(INPUT RECORDS)

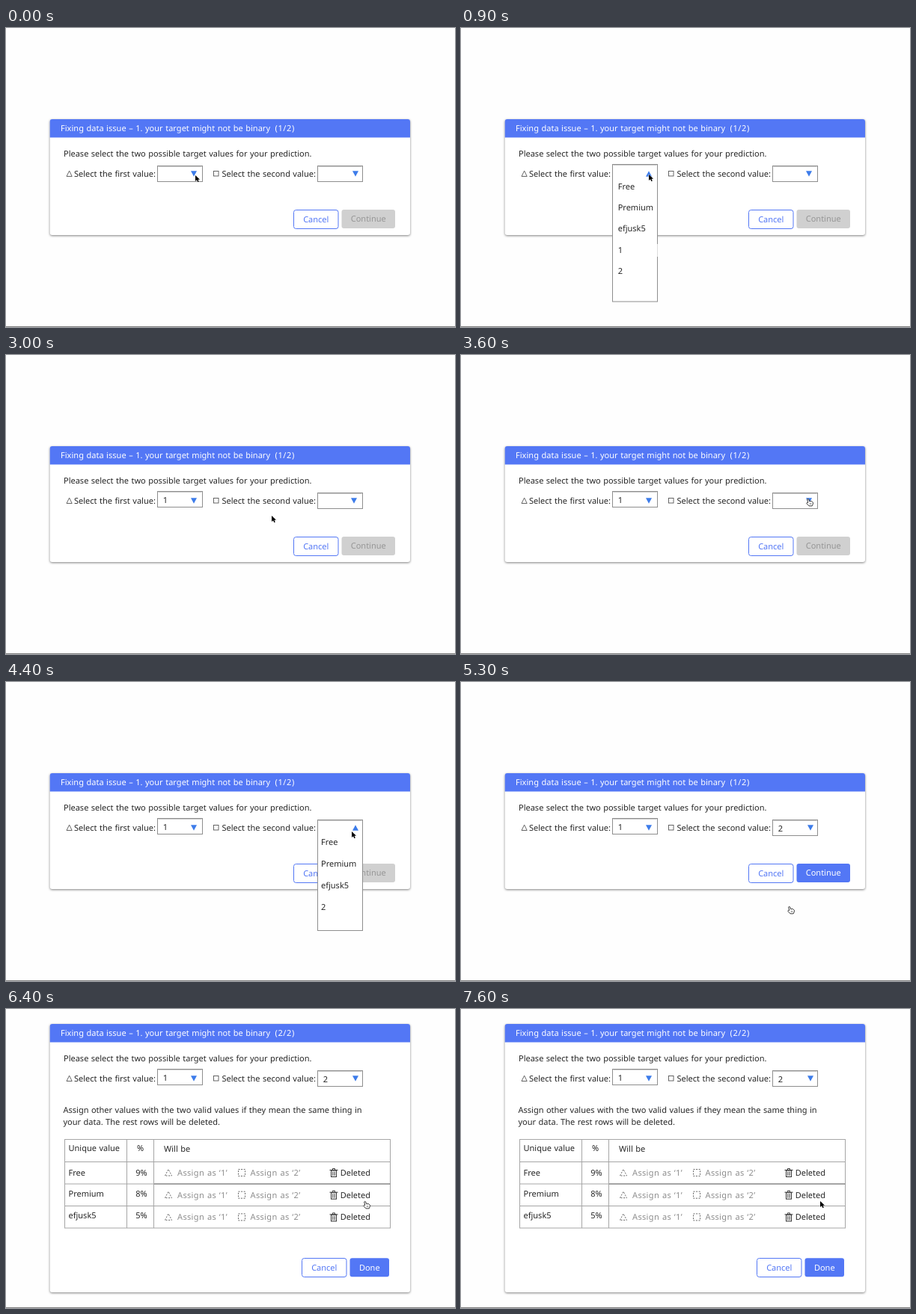
These frames come from a looping animation (600 px wide and 400 px high, 8 s). An HTML page:

```html
<!DOCTYPE html>
<html lang="en">
<head>
<meta charset="utf-8">
<title>Fixing data issue</title>
<style>
  html, body { margin: 0; width: 100%; height: 100%; overflow: hidden; background: #fefefe; }
  svg { display: block; width: 600px; height: 400px; }
  text {
    font: 11px "Noto Sans", "Open Sans", sans-serif;
    word-spacing: .6px;
    fill: #262626;
    white-space: pre;
    text-rendering: geometricPrecision;
  }
  .title { fill: #fff; letter-spacing: .03px; }
  .page { fill: #fff; letter-spacing: .6px; }
  .muted { fill: #8c8c8c; letter-spacing: .35px; }
  .button { text-anchor: middle; }
  .panel { fill: #fff; filter: drop-shadow(0 1px 1.4px rgba(0, 0, 0, .5)); }
  .field { fill: #fff; stroke: #8e8e8e; }
  .icon { fill: none; stroke: #555; stroke-width: .9; }
  .trash { fill: none; stroke: #333; }
  .dashed { fill: none; stroke: #666; stroke-dasharray: 2 1.6; }
  .grid { fill: none; stroke: #a6a6a6; }
</style>
</head>
<body>
<svg id="stage" viewBox="0 0 600 400"></svg>
<script>
const LOOP = 8000, STEP = 100;
const BLUE = '#5377f5';
const OPEN_FIRST = 900, PICK_FIRST = 2500, OPEN_SECOND = 4100, PICK_SECOND = 5300, NEXT_PAGE = 6400;

const text = (x, y, content, attrs = '') => `<text x="${x}" y="${y}" ${attrs}>${content}</text>`;
const rect = (x, y, w, h, attrs) => `<rect x="${x}" y="${y}" width="${w}" height="${h}" ${attrs}/>`;
const path = (d, attrs) => `<path d="${d}" ${attrs}/>`;
const shift = (x, y, content) => `<g transform="translate(${x} ${y})">${content}</g>`;
const during = (from, to, content) => `<g data-from="${from}" data-to="${to}">${content}</g>`;

function combo(x, y, height, arrowX, { up = false, value = '' } = {}) {
  const half = up ? -3.7 : 3.7;
  return rect(x, y, 60, height, 'class="field"')
    + path(`M${x + 1} ${y + 1}h58`, 'stroke="#ccc"')
    + path(`M${arrowX - 4} ${195 - half}h8l-4 ${2 * half}z`, 'fill="#3d7cea"')
    + text(x + 7.3, y + 15.8, value);
}

const options = (x, y, gap, labels) => labels.map((label, i) => text(x, y + gap * i, label)).join('');

function button(x, y, w, label, { fill = BLUE, color = '#fff', stroke = 'none' } = {}) {
  return rect(x, y, w, 25, `rx="3" fill="${fill}" stroke="${stroke}"`)
    + text(x + w / 2, y + 16.4, label, `class="button" style="fill:${color}"`);
}

const cancel = (x, y) => button(x, y, 59.5, 'Cancel', { fill: '#fff', color: BLUE, stroke: BLUE });

function panel(height, page) {
  return rect(58.7, 122, 481.3, height, 'rx="3" class="panel"')
    + path('M58.7 146.5V125q0-3 3-3H537q3 0 3 3v21.5z', `fill="${BLUE}"`)
    + text(73, 138, 'Fixing data issue – 1. your target might not be binary', 'class="title"')
    + text(359.5, 138, page, 'class="page"')
    + text(77, 172, 'Please select the two possible target values for your prediction.')
    + path('M81 198.5l3.6-7.4 3.6 7.4z', 'class="icon"')
    + text(91, 199, 'Select the first value:')
    + rect(277.5, 191.5, 6.5, 6.5, 'class="icon"')
    + text(288.5, 199, 'Select the second value:');
}

const firstPicked = combo(202.5, 182.5, 21, 251, { value: '1' });
const secondPicked = combo(416.5, 184.5, 21, 467, { value: '2' });

const selectPage = panel(155, '(1/2)')
  + cancel(384.5, 243.5)
  + during(0, PICK_SECOND, button(448.5, 243, 71.5, 'Continue', { fill: '#d0d0d0', color: '#969696' }))
  + during(PICK_SECOND, LOOP, button(448.5, 243, 71.5, 'Continue'))
  + during(0, OPEN_FIRST, combo(202.5, 184.5, 21, 251))
  + during(OPEN_FIRST, PICK_FIRST,
      combo(202.5, 182.5, 183.5, 251, { up: true })
      + rect(262, 289, 1, 17, 'fill="#ddd"')
      + options(209.7, 216, 28.2, ['Free', 'Premium', 'efjusk5', '1', '2']))
  + during(PICK_FIRST, LOOP, firstPicked)
  + during(0, OPEN_FIRST, combo(416.5, 184.5, 21, 467))
  + during(OPEN_FIRST, OPEN_SECOND, combo(416.5, 184.5, 21, 465))
  + during(OPEN_SECOND, PICK_SECOND,
      combo(416.5, 184.5, 148, 467, { up: true })
      + options(421, 217.7, 29.2, ['Free', 'Premium', 'efjusk5', '2']))
  + during(PICK_SECOND, LOOP, secondPicked);

const trash = path('M0 2.5H11M4 2V.5H7V2', 'class="trash"')
  + rect(2, 3, 7, 8.5, 'class="trash"')
  + path('M4.3 4.5v5.5m2.4 0v-5.5', 'class="trash"');

function tableRow(label, percent, i) {
  const labelY = 223 + 28.3 * i, actionY = 223 + 29.7 * i;
  return path(`M78.5 ${204.5 + 29.5 * i}H513.5`, 'class="grid"')
    + text(83.5, labelY, label)
    + text(173.2, labelY, percent)
    + path(`M212.5 ${actionY}l4.5-8.5 4.5 8.5z`, 'class="dashed"')
    + text(229, actionY, 'Assign as ‘1’', 'class="muted"')
    + rect(310.5, actionY - 8.5, 9, 9, 'class="dashed"')
    + text(326.5, actionY, 'Assign as ‘2’', 'class="muted"')
    + shift(432.5, actionY - 10, trash)
    + text(446.8, actionY, 'Deleted');
}

const assignPage = shift(0, -102, panel(359, '(2/2)') + firstPicked + secondPicked)
  + text(76.5, 139.3, 'Assign other values with the two valid values if they mean the same thing in')
  + text(76.5, 155, 'your data. The rest rows will be deleted.')
  + rect(78.5, 174.5, 435, 118.5, 'class="grid"')
  + path('M161.5 175V293M197.5 175V293', 'class="grid"')
  + text(83.5, 190, 'Unique value') + text(175, 190, '%') + text(211, 191.3, 'Will be')
  + [['Free', '9%'], ['Premium', '8%'], ['efjusk5', '5%']].map((row, i) => tableRow(...row, i)).join('')
  + path('M198 234H513.5', 'stroke="#777"')
  + cancel(395.5, 333.5)
  + button(459.5, 333.3, 52.5, 'Done');

const arrow = path('M0 0V8L2 6.3 3.4 9.2 4.8 8.5 3.5 5.7H6z',
  'fill="#000" stroke="#fff" stroke-width=".9" paint-order="stroke"');
const hand = path('M-1.3 1Q-.2-.4.7 1L1.6 3.8Q5 2.6 6.5 5.5 6.4 8 5.2 9.9H1L-2.2 6.5Q-2 5-.3 5.6z',
  'fill="#fff" stroke="#222" stroke-width=".9"') + path('M2.3 6v2m1.5 0v-2', 'stroke="#444" stroke-width=".6"');

const stage = document.getElementById('stage');
stage.innerHTML = rect(0, 0, 600, 400, 'fill="#fefefe"')
  + during(0, NEXT_PAGE, selectPage)
  + during(NEXT_PAGE, LOOP, assignPage)
  + rect(0, 399, 600, 1, 'fill="#808080"')
  + `<g id="cursor"><g id="arrow">${arrow}</g><g id="hand">${hand}</g></g>`;

// Each pointer move eases from the previous resting place.
const moves = [
  { start: 0, end: 1, x: 253, y: 197 },
  { start: 400, end: 700, x: 251, y: 196 },
  { start: 1400, end: 1800, x: 222, y: 308 },
  { start: 2000, end: 2300, x: 225, y: 301 },
  { start: 2700, end: 3000, x: 355, y: 215 },
  { start: 3100, end: 3600, x: 464, y: 192 },
  { start: 4000, end: 4400, x: 462, y: 200 },
  { start: 4400, end: 4900, x: 439, y: 300 },
  { start: 5600, end: 6200, x: 480, y: 257 }
];
const handTimes = [[500, OPEN_FIRST], [2100, 2800], [3500, OPEN_SECOND], [5000, 5700], [6200, 7100]];

const ease = k => k * k * (3 - 2 * k);
const progress = (t, { start, end }) => ease(Math.min(1, Math.max(0, (t - start) / (end - start))));

function pointerAt(t) {
  return moves.reduce((at, move) => {
    const k = progress(t, move);
    return { x: at.x + (move.x - at.x) * k, y: at.y + (move.y - at.y) * k };
  }, moves[0]);
}

const timed = [...stage.querySelectorAll('[data-from]')];
const [cursorEl, arrowEl, handEl] = ['cursor', 'arrow', 'hand'].map(id => document.getElementById(id));
const show = (el, visible) => { el.style.display = visible ? '' : 'none'; };

function render() {
  const t = Math.floor(performance.now() % LOOP / STEP) * STEP;
  for (const el of timed) show(el, t >= +el.dataset.from && t < +el.dataset.to);

  const { x, y } = pointerAt(t);
  const isHand = handTimes.some(([from, to]) => t >= from && t < to);
  cursorEl.setAttribute('transform', `translate(${x} ${y})`);
  show(arrowEl, !isHand);
  show(handEl, isHand);
  requestAnimationFrame(render);
}
render();
</script>
</body>
</html>
```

(End INPUT RECORDS)

TASK DETAILS:
Please return every line from the material above where the string "panel" occurs.

RESULT OF THE TASK:
  .panel { fill: #fff; filter: drop-shadow(0 1px 1.4px rgba(0, 0, 0, .5)); }
function panel(height, page) {
  return rect(58.7, 122, 481.3, height, 'rx="3" class="panel"')
const selectPage = panel(155, '(1/2)')
const assignPage = shift(0, -102, panel(359, '(2/2)') + firstPicked + secondPicked)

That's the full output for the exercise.